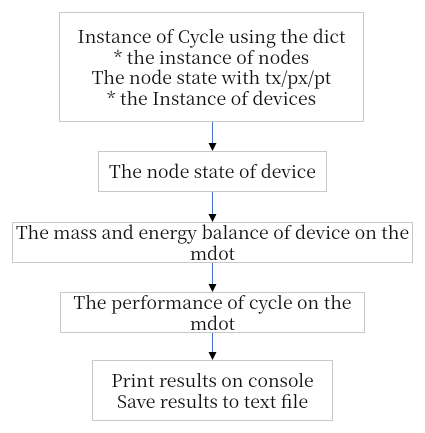
<!DOCTYPE html>
<html lang="en">
<head>
<meta charset="utf-8">
<title>Cycle simulation flow</title>
<style>
:root {
  --paper: #ffffff;
  --ink: #111111;
  --box-border: #c8c8c8;
  --arrow: #4472c4;
}
* { box-sizing: border-box; margin: 0; padding: 0; }
body { width: 425px; height: 433px; overflow: hidden; background: var(--paper); }
.flow {
  width: 425px;
  height: 433px;
  padding-top: 12px;
  display: flex;
  flex-direction: column;
  align-items: center;
  font-family: "Noto Serif CJK JP", "Noto Serif CJK SC", "Noto Serif", serif;
  font-size: 17.6px;
  line-height: 20.5px;
  color: var(--ink);
}
.step {
  flex: none;
  display: flex;
  align-items: center;
  justify-content: center;
  border: 1px solid var(--box-border);
  text-align: center;
  white-space: nowrap;
}
.setup { width: 305px; height: 110px; margin-right: 2px; }
.state { width: 229px; height: 41px; }
.balance { width: 401px; height: 41px; }
.performance { width: 305px; height: 41px; }
.output { width: 241px; height: 61px; }
.arrow { flex: none; display: block; width: 9px; }
.arrow line { stroke: var(--arrow); stroke-width: 1; }
.arrow polygon { fill: var(--arrow); }
</style>
</head>
<body>
<svg width="0" height="0" style="position:absolute" aria-hidden="true">
  <defs><polygon id="arrowhead" points="0.5,-7 8.5,-7 4.5,1"/></defs>
</svg>
<main class="flow">
  <section class="step setup"><p>Instance of Cycle using the dict<br>* the instance of nodes<br>The node state with tx/px/pt<br>* the Instance of devices</p></section>
  <svg class="arrow" height="29" aria-hidden="true"><line x1="4.5" y1="0" x2="4.5" y2="24"/><use href="#arrowhead" y="28"/></svg>
  <section class="step state"><p>The node state of device</p></section>
  <svg class="arrow" height="30" aria-hidden="true"><line x1="4.5" y1="0" x2="4.5" y2="25"/><use href="#arrowhead" y="29"/></svg>
  <section class="step balance"><p>The mass and energy balance of device on the<br>mdot</p></section>
  <svg class="arrow" height="29" aria-hidden="true"><line x1="4.5" y1="0" x2="4.5" y2="24"/><use href="#arrowhead" y="28"/></svg>
  <section class="step performance"><p>The performance of cycle on the<br>mdot</p></section>
  <svg class="arrow" height="27" aria-hidden="true"><line x1="4.5" y1="0" x2="4.5" y2="22"/><use href="#arrowhead" y="26"/></svg>
  <section class="step output"><p>Print results on console<br>Save results to text file</p></section>
</main>
</body>
</html>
——
- _Work order_:
Without the pictures, repeat the entries above line by line, from the first through the one that contains "border-box; margin: 0;", both ends included.

- _Answer space_:
<!DOCTYPE html>
<html lang="en">
<head>
<meta charset="utf-8">
<title>Cycle simulation flow</title>
<style>
:root {
  --paper: #ffffff;
  --ink: #111111;
  --box-border: #c8c8c8;
  --arrow: #4472c4;
}
* { box-sizing: border-box; margin: 0; padding: 0; }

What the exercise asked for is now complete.